The past year has been quite a mess in Washington, with the sudden and totally unexpected ending of the War, or rather signing of the Armistice, the demobilization, Congress, the next election, the League of Nations, and the lack of anything resembling a military policy. I have been several times upon the point of resigning, especially when some one comes along with a tempting offer. But I have been having a much more Interesting (to me) life than most of my friends outside the Army, and, besides, I really like the Army, especially the Corps of Engineers, with its great variety and its opportunities for getting around over the world and meeting interesting people who are doing things. Also, I like the authority and responsibility, and I want to have some part in helping to work out a rational military policy for the country.
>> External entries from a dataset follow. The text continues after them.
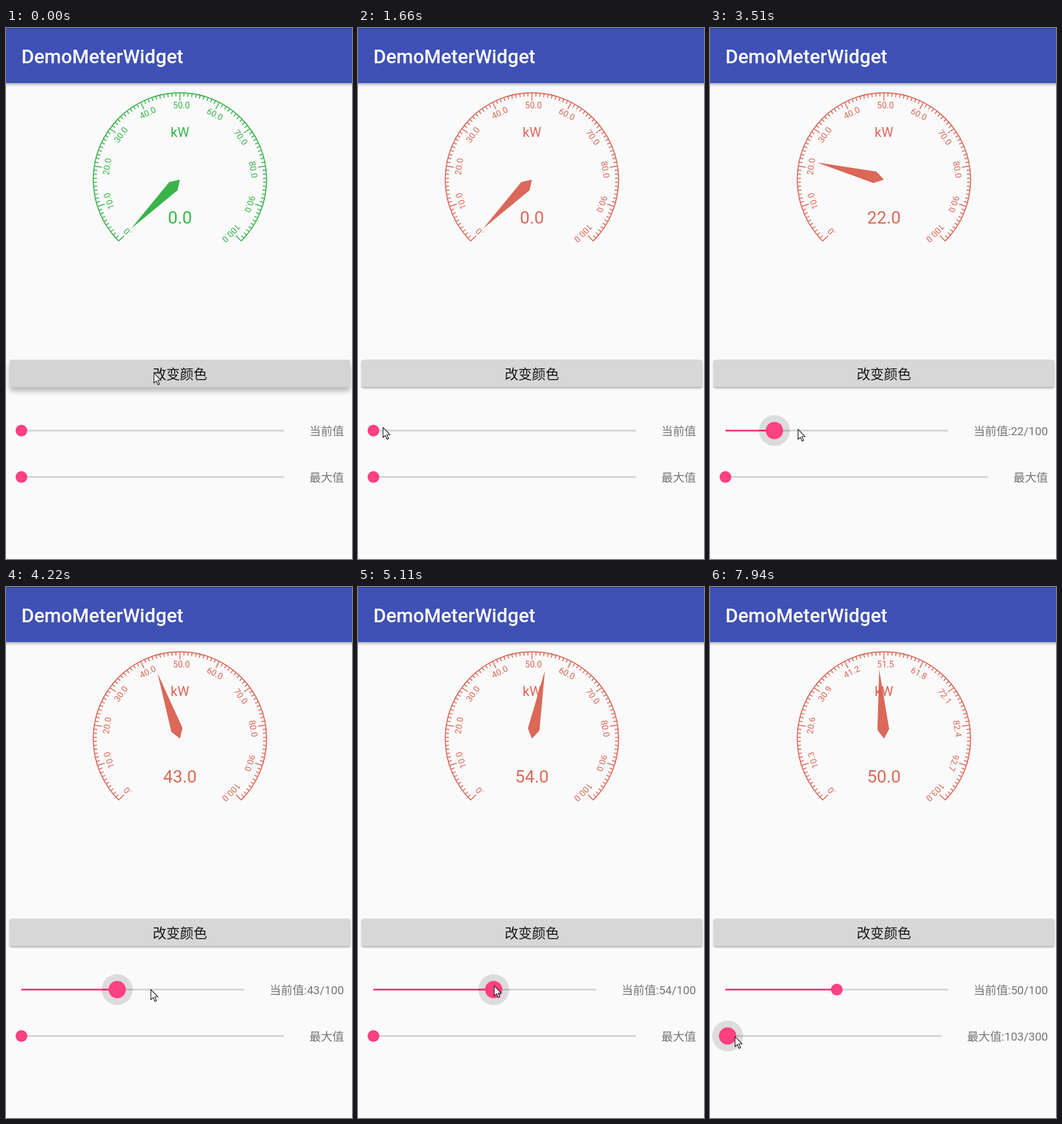
An HTML page with a canvas for the animation above (8 s loop, 560x858 px).

```html
<!DOCTYPE html>
<html lang="zh-CN">
<head>
<meta charset="utf-8">
<style>
html, body { margin: 0; overflow: hidden; background: #fafafa; }
canvas { display: block; }
</style>
</head>
<body>
<canvas id="stage" width="560" height="858"></canvas>
<script>
const ctx = document.getElementById('stage').getContext('2d');
const LOOP = 8000, TICK = 139.3, LEAD = 16, RAD = Math.PI / 180;
const FONT = 'Roboto, "Noto Sans CJK SC", "Noto Sans CJK", sans-serif';
const PINK = '#ff4081';

// Ticks at which things happen
const RELEASE_BUTTON = 1, GRAB_VALUE = 17, DROP_VALUE = 44, GRAB_MAX = 54;

// Turning points: tick, then position or value
const pointerPath = [[3, 239, 557], [10, 66, 640], [12, 40, 645], [14, 28, 646],
  [17, 36, 646], [21, 68, 647], [30, 234, 650], [36, 220, 644], [44, 205, 645],
  [46, 150, 790], [49, 39, 734], [52, 31, 726], [57, 40, 726]];
const valuePath = [[17, 3], [21, 6], [30, 43], [34, 56], [36, 54], [40, 50]];

const clamp = (v, low, high) => Math.max(low, Math.min(high, v));

// Straight runs between turning points, resting at both ends
function along(path, tick) {
  const next = path.findIndex(point => point[0] > tick);
  if (next < 1) return path.at(next).slice(1);
  const a = path[next - 1], b = path[next], f = (tick - a[0]) / (b[0] - a[0]);
  return a.slice(1).map((v, i) => Math.round(v + (b[i + 1] - v) * f));
}

function text(str, x, y, size, color, align = 'center', weight = 400) {
  ctx.font = `${weight} ${size}px ${FONT}`;
  ctx.textAlign = align;
  ctx.fillStyle = color;
  ctx.fillText(str, x, y);
}

function line(x1, y1, x2, y2, color, width) {
  ctx.strokeStyle = color;
  ctx.lineWidth = width;
  ctx.beginPath();
  ctx.moveTo(x1, y1);
  ctx.lineTo(x2, y2);
  ctx.stroke();
}

function disc(x, y, r, color) {
  ctx.fillStyle = color;
  ctx.beginPath();
  ctx.arc(x, y, r, 0, 7);
  ctx.fill();
}

function polygon(...points) {
  ctx.beginPath();
  points.forEach(p => ctx.lineTo(...p));
  ctx.closePath();
  ctx.fill();
}

function box(x, y, w, h, r, color, shadow, blur, drop) {
  ctx.save();
  ctx.shadowColor = `rgba(0,0,0,${shadow})`;
  ctx.shadowBlur = blur;
  ctx.shadowOffsetY = drop;
  ctx.fillStyle = color;
  ctx.beginPath();
  ctx.roundRect(x, y, w, h, r);
  ctx.fill();
  ctx.restore();
}

function header() {
  box(-10, -10, 580, 99, 0, '#3f51b5', 0.35, 5, 2);
  ctx.fillStyle = '#303f9f';
  ctx.fillRect(0, 0, 560, 1.5);
  text('DemoMeterWidget', 25, 57, 31.2, '#fff', 'left', 500);
}

function gauge(value, max, color) {
  ctx.save();
  ctx.translate(281.5, 245);
  ctx.strokeStyle = color;
  ctx.lineWidth = 1.7;
  ctx.beginPath();
  ctx.arc(0, 0, 140.3, 135 * RAD, 405 * RAD);
  ctx.stroke();
  for (let i = 0; i <= 100; i++) {
    ctx.save();
    ctx.rotate((i * 2.7 - 135) * RAD);
    const major = i % 10 === 0;
    line(0, -140.5, 0, major ? -128 : -134.5, color, 1.5);
    if (major) {
      const label = i ? (max * i / 100).toFixed(1) : '.0';
      text(label, Math.min(i, 2.5), -115, 14, color);
    }
    ctx.restore();
  }
  text('kW', 0, -69.5, 21.6, color);
  text(value.toFixed(1), 0, 71, 28, color);
  ctx.rotate((value / max * 270 - 135) * RAD);
  polygon([0, 0], [-9.5, -15], [0, -112], [9.5, -15]);
  ctx.restore();
}

function button(pressed, dim) {
  const shade = Math.round(214 - (pressed ? 3 : 13 * dim));
  const shadow = pressed ? [0.28, 9, 6] : [0.36, 3, 1.5];
  box(6, 536, 551, 44.5, 3, `rgb(${shade},${shade + 1},${shade})`, ...shadow);
  text('改变颜色', 281.5, 567, 22, '#161616');
}

function slider(y, fraction, label, pressed) {
  text(label, 547, y + 7, 18.67, '#757575', 'right');
  const end = 506 - ctx.measureText(label).width;
  const x = 25 + fraction * (end - 25);
  line(25, y, end, y, '#d5d5d5', 3);
  line(25, y, x, y, PINK, 3);
  if (pressed) disc(x, y, 25, 'rgba(0,0,0,.12)');
  disc(x, y, pressed ? 14 : 9.5, PINK);
}

function pointer(x, y) {
  ctx.save();
  ctx.translate(x + 0.5, y + 0.5);
  ctx.fillStyle = '#fff';
  polygon([0, 0], [0, 16], [3.8, 12.8], [6.5, 19], [9, 18], [6.3, 11.8], [11.3, 11.5]);
  ctx.strokeStyle = '#15151f';
  ctx.lineWidth = 1.1;
  ctx.stroke();
  ctx.restore();
}

function draw(tick) {
  const pressed = tick < RELEASE_BUTTON;
  const value = tick < GRAB_VALUE ? 0 : along(valuePath, tick)[0];
  const extra = clamp(Math.round((tick - GRAB_MAX + 1) * 0.75), 0, 3);
  const max = 100 + extra;
  const dim = clamp(Math.min(tick - DROP_VALUE + 1, GRAB_MAX + 1 - tick) / 3, 0, 1);

  ctx.fillStyle = '#fafafa';
  ctx.fillRect(0, 0, 560, 858);
  header();
  gauge(value, max, pressed ? '#38b44a' : '#db6858');
  button(pressed, dim);
  slider(650.5, value / 100, '当前值' + (value ? `:${value}/100` : ''),
    tick >= GRAB_VALUE && tick < DROP_VALUE);
  slider(725.5, extra / 300, '最大值' + (extra ? `:${max}/300` : ''), tick >= GRAB_MAX);
  pointer(...along(pointerPath, tick));
}

// The screen refreshes in even ticks
function frame() {
  draw(Math.floor((performance.now() % LOOP + LEAD) / TICK));
  requestAnimationFrame(frame);
}
frame();
</script>
</body>
</html>
```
Tuesday, July 15th, 1919.
Your telegram was delivered late Sunday evening after we had passed Sandy Hook. It was mighty thoughtful of you to send it. Among the various parting, gifts I have received is a basket of fruit and candy, The basket was strangely overloaded so the lid would not close down at all. I unpacked carefully, suspecting there might be some foreign article in the bottom. It proved to be all fruit and candy, however. I came away so hurriedly , I neglected to make provision for seasickness, snakebite, etc.

One of the Naval Officers showed us a bomb he found in the effects of a deserter. Also we have just heard of a German raider that has escaped from the Kiel Canal, outfitted in Sweden, and now is on the high seas looking for us; so I my not make good on that 45 year boast after all. Lots of all sorts of steamship rumors afloat; almost as bad as an Army camp.

Two unsuspected Congressmen showed up for dinner last evening, One of them, Mr. Bascorn Slemp, of Va., I know. We were 721 miles out at noon today, or about one-fourth of the way across. We should be in Brest next Sunday.

This letter has grown to quite alarming proportions, so I'll close It up though it can not to mailed until we reach port. I'll number my letters, so you will have a check on them, though there is no remedy if any fail to show up.

End Notes and Bibliography